What followed was another first, as Dean Reed conducted a virtual hooding ceremony. With the aid of technology and careful video editing, Dean Reed virtually-applied the DVM hood to each of the DVM graduates as their names were read and their likeness appeared on the screen. Simultaneously, a special family member or other loved one did the same in person at home, using the hood shipped to each graduate in their graduation package.
Words of congratulations from family, loved ones, faculty, and staff flowed across the Facebook Live chat window as the ceremony progressed. Then Dean Reed invited all the DVM graduates along with all other veterinarians participating in the virtual ceremony to stand and recite the Veterinarian’s Oath as a solemn promise to serve the animal kingdom and society.
Also during the program, graduates who won awards were recognized as their names and the awards they received were scrolled across the screen. Since typically the awards would have been presented at the Graduation Gala the evening before commencement, arrangements were made to fold that recognition into the Facebook Live Graduation Celebration. Additionally, several college faculty, residents, and interns, were honored with awards recognizing the impact they have had on the graduates and the patients they worked with during their fourth year. (Click here to view related story).
The Graduation Celebration concluded with a celebratory toast, led by Dean Reed and joined by the graduates who all had received a bottle of sparkling cider in their graduation packages from the college. “We wanted to add an extra special ingredient to our program today, to add a dimension of reality to our virtual ceremony,” Dean Reed said as he raised his glass on screen. “I invite everyone gathered for this very important day in the lives of our newest graduates to please raise a toast to our graduates.” The program concluded with an opportunity for all the participants to stand and sing along with a recording of Hail Purdue!” Participation in the Facebook Live event peaked with 540 viewing accounts logged-on, and multiple people typically watching on each account. Congratulations PVM Class of 2020! And thank you to all the faculty and staff who organized PVM’s first-of-its-kind virtual commencement!

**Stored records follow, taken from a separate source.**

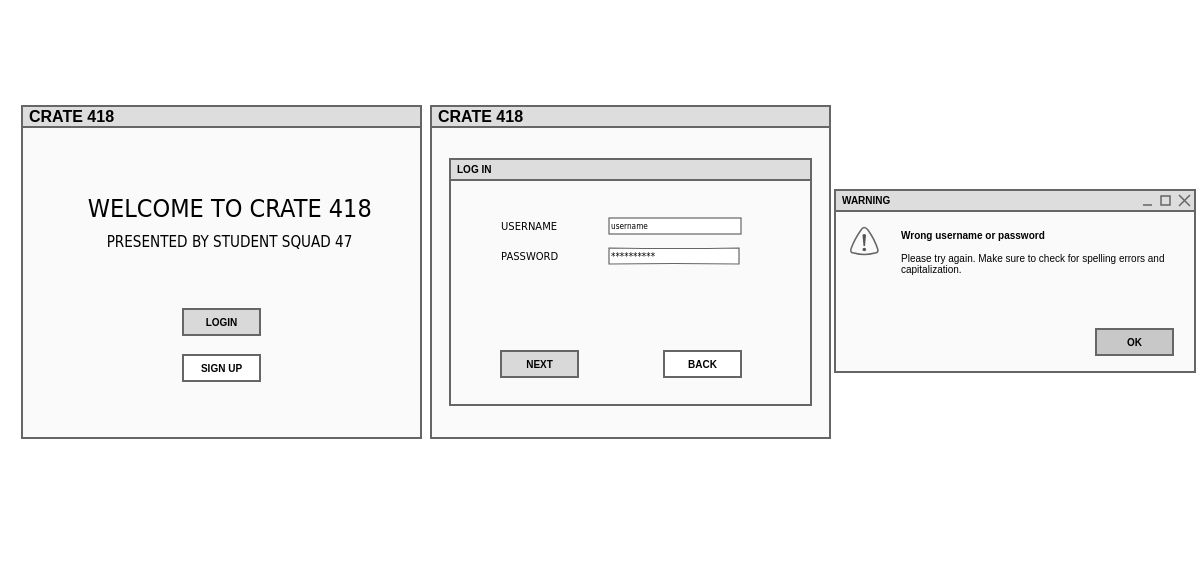
<!DOCTYPE html>
<html lang="en">
<head>
<meta charset="utf-8">
<title>Crate 418 login wireframes</title>
<style>
:root {
  --line: #666;
  --bar: #ddd;
  --window: #fafafa;
  --button: #d9d9d9;
  --button-dark: #c8c8c8;
  --paper: #fff;
  --ink: #000;
}
* { box-sizing: border-box; margin: 0; padding: 0; }
body {
  width: 1200px;
  height: 571px;
  overflow: hidden;
  background: var(--paper);
  color: var(--ink);
  font: 10px/11px "Liberation Sans", Arial, sans-serif;
}
.board {
  display: flex;
  align-items: flex-start;
  width: 1200px;
  height: 571px;
  padding: 105px 0 0 21px;
}
.window {
  flex: none;
  border: 2px solid var(--line);
  background: var(--window);
}
.title-bar {
  display: flex;
  align-items: center;
  justify-content: space-between;
  height: 21px;
  padding-left: 6px;
  border-bottom: 2px solid var(--line);
  background: var(--bar);
  font-weight: bold;
}
.title-bar h2 { font-size: 16px; line-height: 19px; }
.title-bar h3 { font-size: 10px; line-height: 19px; }
.button {
  display: flex;
  align-items: center;
  justify-content: center;
  width: 79px;
  height: 28px;
  border: 2px solid var(--line);
  background: var(--paper);
  color: var(--ink);
  font-weight: bold;
  text-decoration: none;
}
.button.primary { background: var(--button); }
.button.confirm { background: var(--button-dark); }

.welcome { width: 401px; height: 334px; }
.welcome-body { display: flex; flex-direction: column; align-items: center; padding-top: 66px; }
.welcome h1, .welcome p {
  position: relative;
  left: 8px;
  font-family: "DejaVu Sans", Verdana, sans-serif;
  font-weight: normal;
  white-space: nowrap;
  transform: scaleX(.9);
}
.welcome h1 { font-size: 25px; line-height: 30px; }
.welcome p { margin-top: 8px; font-size: 15.1px; line-height: 20px; }
.welcome nav { display: flex; flex-direction: column; gap: 18px; margin-top: 56px; }

.login { width: 401px; height: 334px; margin-left: 8px; }
.login-body { padding: 30px 17px; }
.login-panel { width: 363px; height: 248px; }
.fields {
  display: grid;
  grid-template-columns: 107px 134px;
  grid-auto-rows: 18px;
  row-gap: 12px;
  align-items: center;
  padding: 36px 0 0 50px;
  font-family: "DejaVu Sans", Verdana, sans-serif;
}
.label, .value { transform: scaleX(.9); transform-origin: left; white-space: nowrap; }
.label { font-size: 11.1px; }
.field { position: relative; display: flex; align-items: center; height: 18px; padding-left: 3px; }
.field svg { position: absolute; left: 0; top: 0; }
.value { position: relative; font-size: 8.2px; }
.password .value { font-size: 9.8px; }
.login-actions { display: flex; gap: 84px; padding: 85px 0 0 49px; }

.warning { width: 362px; height: 184px; margin: 84px 0 0 3px; }
.warning-body {
  display: grid;
  grid-template-columns: 51px 1fr;
  padding: 14px 20px 0 14px;
}
.message { padding-top: 4px; white-space: nowrap; }
.message h4 { margin-bottom: 12px; font-size: 10px; line-height: 11px; }
.warning-body .button { grid-column: 2; justify-self: end; margin-top: 53px; }
.controls { display: block; margin-right: 3px; }
.stroke { fill: none; stroke: var(--line); stroke-width: 1.5; }
.outline { fill: var(--paper); stroke: var(--line); stroke-width: 1.2; }
</style>
</head>
<body>
<main class="board">
  <section class="window welcome">
    <header class="title-bar"><h2>CRATE 418</h2></header>
    <div class="welcome-body">
      <h1>WELCOME TO CRATE 418</h1>
      <p>PRESENTED BY STUDENT SQUAD 47</p>
      <nav>
        <a class="button primary" href="#">LOGIN</a>
        <a class="button" href="#">SIGN UP</a>
      </nav>
    </div>
  </section>

  <section class="window login">
    <header class="title-bar"><h2>CRATE 418</h2></header>
    <div class="login-body">
      <div class="window login-panel">
        <header class="title-bar"><h3>LOG IN</h3></header>
        <div class="fields">
          <span class="label">USERNAME</span>
          <span class="field">
            <svg width="134" height="18" aria-hidden="true"><rect class="outline" x="1" y="1" width="132" height="16"/></svg>
            <span class="value">username</span>
          </span>
          <span class="label">PASSWORD</span>
          <span class="field password">
            <svg width="134" height="18" aria-hidden="true"><path class="outline" d="M1 1Q70 2 131 1V17Q66 16 1 17Z"/></svg>
            <span class="value">**********</span>
          </span>
        </div>
        <div class="login-actions">
          <a class="button primary" href="#">NEXT</a>
          <a class="button" href="#">BACK</a>
        </div>
      </div>
    </div>
  </section>

  <section class="window warning">
    <header class="title-bar">
      <h3>WARNING</h3>
      <svg class="controls" width="49" height="15" aria-hidden="true">
        <path class="stroke" d="M1 12H10M37 2L48 13M48 2L37 13"/>
        <rect class="stroke" x="19" y="3" width="9" height="9"/>
      </svg>
    </header>
    <div class="warning-body">
      <svg width="29" height="30" role="img" aria-label="Warning">
        <path class="stroke" d="M11 4Q14 -1 18 4Q25 14 28 24Q28 27 25 27Q14 30 4 27Q0 27 1 23Q4 14 11 4Z"/>
        <path fill="#555" d="M12.500 9Q14 7 16 9L15 20H13.500Z"/>
        <circle fill="#555" cx="14.300" cy="23.500" r="1.800"/>
      </svg>
      <div class="message">
        <h4>Wrong username or password</h4>
        <p>Please try again. Make sure to check for spelling errors and<br>capitalization.</p>
      </div>
      <a class="button confirm" href="#">OK</a>
    </div>
  </section>
</main>
</body>
</html>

Click here to view the complete virtual ceremony.
Writer(s): Kevin Doerr | firstname.lastname@example.org